Did you know our first MainStreet youth ministry launched back in 2011 was called “The Alley” and was based on this Scripture? We wanted to instill the same heart for the weak and wounded in our youth that we were instilling in our grown-ups. Here’s the hard truth that we just need to accept: “Healthy people don’t need a doctor—sick people do,” Jesus said. “I have come to call not those who think they are righteous, but those who know they are sinners” (Mark 2:17).
Jesus told the parable of the banquet above to warn us that self-made, well-to-do people chasing the American Dream and busy with ‘worldly pursuits’ are less likely to show up for the spiritual feasts a church is offering each week. Jesus laments that such people, by their own choosing, will deprive themselves of “even the smallest taste of my banquet.” Meanwhile, those who are hitting bottom, who have train wrecked their lives, who have come to the end of themselves, who have tried drinking from the world’s wells and left thirstier, and who are desperate for God’s help are the ones who might just drag themselves to the feast with hungry hearts and open hands.
Friends, I am wary of trying to lure busy disinterested people to Jesus using new toys and shiny trinkets, offering door prizes and religious entertainment in ways that are most convenient and least costly. Why? Because Jesus himself said His Way to ‘the good life’ is narrow and difficult and few find it (Matt 7:14). While the Narrow Way to Life certainly has one eye on eternal life, I think Jesus is also referring to the narrow and less popular Kingdom lifestyle characterized by self-denial and commitment to character formation in this life here and now.
While many want to keep the church relevant, I want to keep it revolutionary and countercultural! Many want to believe we can mass market a Way of life that calls for daily self-denial and self-sacrifice. I am convinced most people just aren’t interested in becoming real apprentices of Jesus and counting the cost of becoming whole in heart, soul, mind and body. Yet, this is precisely what MainStreet feels called to do.

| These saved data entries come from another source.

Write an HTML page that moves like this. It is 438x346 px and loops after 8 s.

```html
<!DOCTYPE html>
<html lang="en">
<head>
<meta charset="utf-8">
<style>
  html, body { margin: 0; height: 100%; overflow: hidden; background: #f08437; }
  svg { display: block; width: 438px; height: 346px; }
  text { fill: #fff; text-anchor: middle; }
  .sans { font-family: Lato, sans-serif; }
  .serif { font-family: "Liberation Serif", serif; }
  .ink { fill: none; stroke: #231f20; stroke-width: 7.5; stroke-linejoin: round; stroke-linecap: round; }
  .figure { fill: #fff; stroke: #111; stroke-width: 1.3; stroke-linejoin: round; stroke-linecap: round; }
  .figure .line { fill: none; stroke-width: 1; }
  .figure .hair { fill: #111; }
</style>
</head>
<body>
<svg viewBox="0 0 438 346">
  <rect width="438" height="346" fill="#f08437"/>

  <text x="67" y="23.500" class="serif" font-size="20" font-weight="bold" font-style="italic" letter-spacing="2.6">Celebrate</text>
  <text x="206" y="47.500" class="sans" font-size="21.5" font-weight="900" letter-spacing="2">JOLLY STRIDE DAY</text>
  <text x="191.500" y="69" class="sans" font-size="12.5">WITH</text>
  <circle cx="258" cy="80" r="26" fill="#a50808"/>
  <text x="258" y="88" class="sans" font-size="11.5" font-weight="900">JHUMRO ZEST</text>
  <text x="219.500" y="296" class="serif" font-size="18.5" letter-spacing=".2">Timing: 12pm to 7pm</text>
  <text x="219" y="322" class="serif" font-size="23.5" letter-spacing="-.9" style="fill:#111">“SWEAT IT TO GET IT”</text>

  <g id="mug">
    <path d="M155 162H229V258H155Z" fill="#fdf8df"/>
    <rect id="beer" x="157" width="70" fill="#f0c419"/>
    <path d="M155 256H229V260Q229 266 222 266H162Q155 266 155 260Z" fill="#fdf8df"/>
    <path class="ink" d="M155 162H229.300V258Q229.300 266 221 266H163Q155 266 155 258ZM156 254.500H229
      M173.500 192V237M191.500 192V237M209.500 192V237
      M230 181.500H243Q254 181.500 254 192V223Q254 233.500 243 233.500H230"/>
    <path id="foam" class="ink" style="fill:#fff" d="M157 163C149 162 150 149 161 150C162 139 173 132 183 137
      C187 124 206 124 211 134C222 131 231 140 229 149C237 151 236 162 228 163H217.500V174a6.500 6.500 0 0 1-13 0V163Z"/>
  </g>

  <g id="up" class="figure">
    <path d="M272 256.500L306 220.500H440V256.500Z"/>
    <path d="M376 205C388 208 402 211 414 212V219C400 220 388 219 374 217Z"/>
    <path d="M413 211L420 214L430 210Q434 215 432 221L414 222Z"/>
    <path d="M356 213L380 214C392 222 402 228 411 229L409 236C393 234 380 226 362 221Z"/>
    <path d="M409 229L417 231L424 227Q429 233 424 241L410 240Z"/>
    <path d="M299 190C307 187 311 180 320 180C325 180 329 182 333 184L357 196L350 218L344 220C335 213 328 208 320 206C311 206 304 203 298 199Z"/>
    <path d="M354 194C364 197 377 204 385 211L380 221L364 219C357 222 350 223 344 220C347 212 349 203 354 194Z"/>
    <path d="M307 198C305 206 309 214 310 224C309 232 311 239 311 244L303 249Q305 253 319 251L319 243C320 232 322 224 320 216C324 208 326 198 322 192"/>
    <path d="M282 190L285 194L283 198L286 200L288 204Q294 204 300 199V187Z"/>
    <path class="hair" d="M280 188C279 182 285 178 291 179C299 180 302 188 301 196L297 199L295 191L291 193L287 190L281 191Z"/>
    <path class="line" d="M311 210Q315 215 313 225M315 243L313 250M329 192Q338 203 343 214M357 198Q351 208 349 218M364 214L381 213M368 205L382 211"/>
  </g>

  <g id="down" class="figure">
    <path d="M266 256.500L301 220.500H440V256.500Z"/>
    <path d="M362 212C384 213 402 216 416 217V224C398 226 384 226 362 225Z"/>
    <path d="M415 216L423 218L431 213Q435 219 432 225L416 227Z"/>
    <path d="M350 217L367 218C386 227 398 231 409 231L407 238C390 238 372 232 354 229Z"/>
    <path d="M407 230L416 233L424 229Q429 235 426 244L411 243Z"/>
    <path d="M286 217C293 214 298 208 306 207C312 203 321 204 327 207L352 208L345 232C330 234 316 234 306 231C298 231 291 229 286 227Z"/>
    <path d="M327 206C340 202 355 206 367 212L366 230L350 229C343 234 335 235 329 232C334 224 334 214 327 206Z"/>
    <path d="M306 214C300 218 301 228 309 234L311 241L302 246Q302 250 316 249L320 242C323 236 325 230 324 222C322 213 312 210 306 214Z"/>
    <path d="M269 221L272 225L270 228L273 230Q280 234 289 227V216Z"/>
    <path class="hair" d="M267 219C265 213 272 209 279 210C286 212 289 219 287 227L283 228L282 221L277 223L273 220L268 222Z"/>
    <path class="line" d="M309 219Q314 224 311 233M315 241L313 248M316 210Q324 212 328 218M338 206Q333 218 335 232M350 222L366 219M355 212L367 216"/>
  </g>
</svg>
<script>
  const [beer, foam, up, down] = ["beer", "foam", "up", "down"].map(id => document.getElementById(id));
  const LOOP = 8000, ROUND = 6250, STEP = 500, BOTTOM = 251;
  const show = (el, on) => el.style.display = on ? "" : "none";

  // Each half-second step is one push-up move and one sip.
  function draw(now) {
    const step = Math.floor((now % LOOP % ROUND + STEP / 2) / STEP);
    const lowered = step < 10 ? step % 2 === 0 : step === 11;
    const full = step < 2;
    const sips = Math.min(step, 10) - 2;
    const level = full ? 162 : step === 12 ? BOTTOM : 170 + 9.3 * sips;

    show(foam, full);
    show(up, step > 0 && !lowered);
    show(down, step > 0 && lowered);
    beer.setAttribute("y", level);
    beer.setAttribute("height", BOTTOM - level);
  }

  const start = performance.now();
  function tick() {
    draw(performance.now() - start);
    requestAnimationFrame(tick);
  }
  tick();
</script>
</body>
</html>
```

So, our 2020 Vision will be cooking up regular feasts of Bible teaching and discipleship opportunities for those who want to dig in and “be transformed by the renewing of [their] minds” (Rom 12:2). Come and get it while it’s hot, or make excuses. We’re all in that parable somewhere: Which character do you want to be? We will also be providing many pools of healing water (e.g., workshops, yoga, etc.) for people who want to pursue more holistic spiritual healing and deeper soul care. Jesus’ question for us today is the same as his question for the paralytic standing near healing waters 2,000 years ago: “Do you want to get well” (John 5:6)? Really?
In the coming days we will be sharing a fresh new “menu” of discipleship goodies to feast on individually on-the-go and together in community. See all the great things being cooked up already below!
Now “whoever has ears, let them hear” (Matt 11:15) and “let anyone who is thirsty come” (Rev. 22:17). “Blessed is the one who will eat at the feast in the kingdom of God” (Luke 14:15). The feast begins even now — so come and get it! And bring your friends.
This is adapted from my letter to our church at our congregational meeting this past Sunday.